- _Exercise directions_: Search the data for the string "border" and extract every line where it appears.

- _Input records_:
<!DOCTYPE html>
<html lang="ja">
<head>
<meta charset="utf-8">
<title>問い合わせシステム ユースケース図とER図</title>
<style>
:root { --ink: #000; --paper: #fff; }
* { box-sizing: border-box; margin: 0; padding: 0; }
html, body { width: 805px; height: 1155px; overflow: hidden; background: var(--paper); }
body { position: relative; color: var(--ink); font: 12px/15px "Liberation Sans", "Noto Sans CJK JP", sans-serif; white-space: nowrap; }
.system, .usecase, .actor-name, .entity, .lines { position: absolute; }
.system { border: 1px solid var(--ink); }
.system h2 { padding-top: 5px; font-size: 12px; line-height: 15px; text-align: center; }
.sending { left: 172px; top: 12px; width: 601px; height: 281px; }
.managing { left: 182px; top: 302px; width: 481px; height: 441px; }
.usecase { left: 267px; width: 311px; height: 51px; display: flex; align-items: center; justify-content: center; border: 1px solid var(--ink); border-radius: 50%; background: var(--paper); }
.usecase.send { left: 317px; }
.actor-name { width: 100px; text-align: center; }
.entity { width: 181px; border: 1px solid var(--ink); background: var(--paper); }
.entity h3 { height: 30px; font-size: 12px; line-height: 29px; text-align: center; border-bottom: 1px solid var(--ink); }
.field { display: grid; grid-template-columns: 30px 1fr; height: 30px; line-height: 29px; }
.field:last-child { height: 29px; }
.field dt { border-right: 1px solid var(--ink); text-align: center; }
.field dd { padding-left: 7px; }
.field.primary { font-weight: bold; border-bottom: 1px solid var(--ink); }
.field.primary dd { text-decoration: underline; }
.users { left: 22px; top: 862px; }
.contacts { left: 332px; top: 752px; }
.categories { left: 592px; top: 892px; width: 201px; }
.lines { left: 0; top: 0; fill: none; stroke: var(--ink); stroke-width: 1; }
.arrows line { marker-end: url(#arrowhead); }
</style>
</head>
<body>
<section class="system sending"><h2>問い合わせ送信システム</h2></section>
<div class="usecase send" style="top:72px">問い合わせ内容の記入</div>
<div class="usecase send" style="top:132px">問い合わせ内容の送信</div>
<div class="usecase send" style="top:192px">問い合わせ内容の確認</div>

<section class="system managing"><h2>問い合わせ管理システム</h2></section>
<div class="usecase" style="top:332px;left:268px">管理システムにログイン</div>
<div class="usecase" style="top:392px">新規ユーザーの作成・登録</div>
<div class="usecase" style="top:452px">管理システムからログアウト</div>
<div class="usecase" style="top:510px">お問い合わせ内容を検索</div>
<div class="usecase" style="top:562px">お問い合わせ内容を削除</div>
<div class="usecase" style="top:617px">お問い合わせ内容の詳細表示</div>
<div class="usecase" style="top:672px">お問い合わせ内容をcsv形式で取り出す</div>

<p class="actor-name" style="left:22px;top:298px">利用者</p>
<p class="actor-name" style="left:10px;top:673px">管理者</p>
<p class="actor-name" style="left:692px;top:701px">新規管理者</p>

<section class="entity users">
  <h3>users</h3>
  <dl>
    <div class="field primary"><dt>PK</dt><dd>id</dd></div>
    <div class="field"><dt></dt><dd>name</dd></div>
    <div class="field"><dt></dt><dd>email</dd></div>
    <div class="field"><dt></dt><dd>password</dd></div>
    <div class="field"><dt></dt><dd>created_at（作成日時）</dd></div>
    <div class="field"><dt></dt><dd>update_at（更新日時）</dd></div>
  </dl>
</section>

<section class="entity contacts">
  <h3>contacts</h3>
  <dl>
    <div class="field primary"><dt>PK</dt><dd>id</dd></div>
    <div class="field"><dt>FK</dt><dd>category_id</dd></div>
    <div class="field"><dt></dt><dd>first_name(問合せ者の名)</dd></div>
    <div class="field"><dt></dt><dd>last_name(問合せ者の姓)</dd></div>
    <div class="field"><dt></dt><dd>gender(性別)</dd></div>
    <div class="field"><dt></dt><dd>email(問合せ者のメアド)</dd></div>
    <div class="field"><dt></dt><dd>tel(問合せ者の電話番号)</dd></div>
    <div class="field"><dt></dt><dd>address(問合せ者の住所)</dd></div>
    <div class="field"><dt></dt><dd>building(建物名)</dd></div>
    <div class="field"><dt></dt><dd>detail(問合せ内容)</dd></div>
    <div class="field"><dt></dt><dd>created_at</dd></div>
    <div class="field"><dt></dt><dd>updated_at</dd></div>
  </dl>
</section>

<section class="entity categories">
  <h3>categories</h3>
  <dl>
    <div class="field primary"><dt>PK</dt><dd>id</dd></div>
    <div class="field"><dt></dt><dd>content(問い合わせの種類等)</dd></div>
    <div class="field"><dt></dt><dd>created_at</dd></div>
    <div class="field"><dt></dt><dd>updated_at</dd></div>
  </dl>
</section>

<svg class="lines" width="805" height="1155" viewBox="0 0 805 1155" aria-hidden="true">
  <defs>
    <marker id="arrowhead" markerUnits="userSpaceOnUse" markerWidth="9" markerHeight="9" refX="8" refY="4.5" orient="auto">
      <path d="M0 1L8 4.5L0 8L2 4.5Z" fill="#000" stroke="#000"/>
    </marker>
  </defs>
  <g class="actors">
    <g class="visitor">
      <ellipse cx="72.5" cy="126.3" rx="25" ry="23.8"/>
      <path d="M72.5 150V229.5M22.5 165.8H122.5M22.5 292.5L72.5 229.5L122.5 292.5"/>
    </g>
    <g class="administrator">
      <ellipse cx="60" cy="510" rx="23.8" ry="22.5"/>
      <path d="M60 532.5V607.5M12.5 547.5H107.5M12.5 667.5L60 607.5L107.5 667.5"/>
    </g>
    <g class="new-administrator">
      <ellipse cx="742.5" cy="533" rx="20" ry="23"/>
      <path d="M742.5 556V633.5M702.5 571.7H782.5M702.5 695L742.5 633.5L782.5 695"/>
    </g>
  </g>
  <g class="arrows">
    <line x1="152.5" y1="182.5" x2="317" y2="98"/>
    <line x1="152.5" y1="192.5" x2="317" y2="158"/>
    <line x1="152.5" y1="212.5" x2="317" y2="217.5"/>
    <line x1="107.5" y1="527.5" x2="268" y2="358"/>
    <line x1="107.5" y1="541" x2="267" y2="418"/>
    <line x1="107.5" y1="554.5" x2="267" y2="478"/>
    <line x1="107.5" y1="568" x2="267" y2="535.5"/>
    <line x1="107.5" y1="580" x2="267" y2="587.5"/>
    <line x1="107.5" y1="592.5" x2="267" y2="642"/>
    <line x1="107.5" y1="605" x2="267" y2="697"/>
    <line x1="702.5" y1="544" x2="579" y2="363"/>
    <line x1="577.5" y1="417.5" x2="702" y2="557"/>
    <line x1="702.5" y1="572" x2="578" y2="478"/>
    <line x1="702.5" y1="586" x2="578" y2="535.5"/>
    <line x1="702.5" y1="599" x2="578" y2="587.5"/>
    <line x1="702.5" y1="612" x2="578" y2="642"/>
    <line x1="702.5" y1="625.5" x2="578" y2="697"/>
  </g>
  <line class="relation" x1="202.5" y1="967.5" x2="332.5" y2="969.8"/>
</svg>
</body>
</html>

--

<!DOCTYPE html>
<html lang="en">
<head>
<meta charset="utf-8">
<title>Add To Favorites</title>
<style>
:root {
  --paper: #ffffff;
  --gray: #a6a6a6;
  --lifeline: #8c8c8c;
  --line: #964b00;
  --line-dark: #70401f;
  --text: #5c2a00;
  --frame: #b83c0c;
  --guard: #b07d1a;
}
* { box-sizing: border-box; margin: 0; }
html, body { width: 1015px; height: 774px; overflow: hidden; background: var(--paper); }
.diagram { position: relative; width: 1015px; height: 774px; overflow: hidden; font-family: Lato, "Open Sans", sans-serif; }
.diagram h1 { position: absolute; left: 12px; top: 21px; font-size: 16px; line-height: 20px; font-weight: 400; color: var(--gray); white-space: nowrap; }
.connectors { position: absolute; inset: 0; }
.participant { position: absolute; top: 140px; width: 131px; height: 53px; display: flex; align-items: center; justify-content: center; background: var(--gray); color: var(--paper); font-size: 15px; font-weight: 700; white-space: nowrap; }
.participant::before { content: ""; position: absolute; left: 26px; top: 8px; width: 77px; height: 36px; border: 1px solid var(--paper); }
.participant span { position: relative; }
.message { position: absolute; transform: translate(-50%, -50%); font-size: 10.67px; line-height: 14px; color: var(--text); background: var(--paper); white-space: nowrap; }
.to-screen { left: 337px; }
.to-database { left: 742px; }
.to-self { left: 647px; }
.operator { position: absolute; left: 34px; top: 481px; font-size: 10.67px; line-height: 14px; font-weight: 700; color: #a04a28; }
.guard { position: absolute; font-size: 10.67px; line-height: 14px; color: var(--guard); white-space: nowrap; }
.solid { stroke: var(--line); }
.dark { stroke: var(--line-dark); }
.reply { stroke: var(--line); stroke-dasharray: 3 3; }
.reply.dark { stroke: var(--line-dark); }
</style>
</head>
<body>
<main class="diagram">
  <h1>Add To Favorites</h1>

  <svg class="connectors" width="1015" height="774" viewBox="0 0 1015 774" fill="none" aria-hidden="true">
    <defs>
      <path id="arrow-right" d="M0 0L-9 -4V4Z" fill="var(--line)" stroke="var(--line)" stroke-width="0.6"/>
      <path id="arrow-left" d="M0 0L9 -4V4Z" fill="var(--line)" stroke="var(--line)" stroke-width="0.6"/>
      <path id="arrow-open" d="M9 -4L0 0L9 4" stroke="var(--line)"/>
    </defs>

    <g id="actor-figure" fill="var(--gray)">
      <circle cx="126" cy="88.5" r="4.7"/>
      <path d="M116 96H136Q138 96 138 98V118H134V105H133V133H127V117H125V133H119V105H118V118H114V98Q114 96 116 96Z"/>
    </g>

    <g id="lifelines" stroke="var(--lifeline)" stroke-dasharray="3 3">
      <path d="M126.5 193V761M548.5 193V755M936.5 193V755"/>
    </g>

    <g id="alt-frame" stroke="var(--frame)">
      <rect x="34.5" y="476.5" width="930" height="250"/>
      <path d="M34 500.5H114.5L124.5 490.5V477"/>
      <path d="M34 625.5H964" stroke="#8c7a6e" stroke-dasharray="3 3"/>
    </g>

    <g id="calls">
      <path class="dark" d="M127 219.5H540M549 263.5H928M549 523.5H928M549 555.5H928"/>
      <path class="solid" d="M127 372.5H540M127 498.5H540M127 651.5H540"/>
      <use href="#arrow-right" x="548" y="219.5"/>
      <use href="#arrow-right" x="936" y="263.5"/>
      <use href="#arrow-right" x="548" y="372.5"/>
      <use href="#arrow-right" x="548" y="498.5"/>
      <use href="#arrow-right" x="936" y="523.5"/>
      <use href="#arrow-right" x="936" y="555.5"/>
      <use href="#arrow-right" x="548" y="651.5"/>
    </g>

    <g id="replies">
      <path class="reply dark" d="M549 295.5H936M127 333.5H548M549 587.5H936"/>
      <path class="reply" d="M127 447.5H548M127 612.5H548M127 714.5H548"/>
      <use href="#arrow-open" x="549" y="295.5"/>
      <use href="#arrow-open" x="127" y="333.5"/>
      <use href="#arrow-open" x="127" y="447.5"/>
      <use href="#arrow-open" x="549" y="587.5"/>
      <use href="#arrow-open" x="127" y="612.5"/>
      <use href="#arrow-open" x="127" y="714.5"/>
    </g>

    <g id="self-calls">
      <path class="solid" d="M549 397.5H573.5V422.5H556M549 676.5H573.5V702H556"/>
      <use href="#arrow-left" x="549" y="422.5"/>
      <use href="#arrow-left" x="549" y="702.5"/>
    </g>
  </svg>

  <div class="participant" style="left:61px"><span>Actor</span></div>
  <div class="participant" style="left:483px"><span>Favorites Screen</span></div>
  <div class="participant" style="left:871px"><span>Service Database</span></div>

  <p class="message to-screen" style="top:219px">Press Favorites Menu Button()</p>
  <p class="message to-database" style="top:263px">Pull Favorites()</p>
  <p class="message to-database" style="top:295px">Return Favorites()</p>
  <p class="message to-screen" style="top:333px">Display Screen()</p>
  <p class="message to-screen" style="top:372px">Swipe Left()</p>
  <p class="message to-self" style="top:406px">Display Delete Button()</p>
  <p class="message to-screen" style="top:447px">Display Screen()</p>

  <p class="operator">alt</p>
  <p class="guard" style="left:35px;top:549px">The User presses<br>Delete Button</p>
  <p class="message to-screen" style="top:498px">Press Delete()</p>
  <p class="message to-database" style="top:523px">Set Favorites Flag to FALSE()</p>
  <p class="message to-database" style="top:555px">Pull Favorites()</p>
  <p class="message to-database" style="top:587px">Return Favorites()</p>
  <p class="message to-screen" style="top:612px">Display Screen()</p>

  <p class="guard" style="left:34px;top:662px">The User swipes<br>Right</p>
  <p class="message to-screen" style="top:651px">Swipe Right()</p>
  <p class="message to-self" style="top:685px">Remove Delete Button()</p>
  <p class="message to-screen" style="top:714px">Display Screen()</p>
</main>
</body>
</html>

- _Output for this task_:
* { box-sizing: border-box; margin: 0; padding: 0; }
.system { border: 1px solid var(--ink); }
.usecase { left: 267px; width: 311px; height: 51px; display: flex; align-items: center; justify-content: center; border: 1px solid var(--ink); border-radius: 50%; background: var(--paper); }
.entity { width: 181px; border: 1px solid var(--ink); background: var(--paper); }
.entity h3 { height: 30px; font-size: 12px; line-height: 29px; text-align: center; border-bottom: 1px solid var(--ink); }
.field dt { border-right: 1px solid var(--ink); text-align: center; }
.field.primary { font-weight: bold; border-bottom: 1px solid var(--ink); }
* { box-sizing: border-box; margin: 0; }
.participant::before { content: ""; position: absolute; left: 26px; top: 8px; width: 77px; height: 36px; border: 1px solid var(--paper); }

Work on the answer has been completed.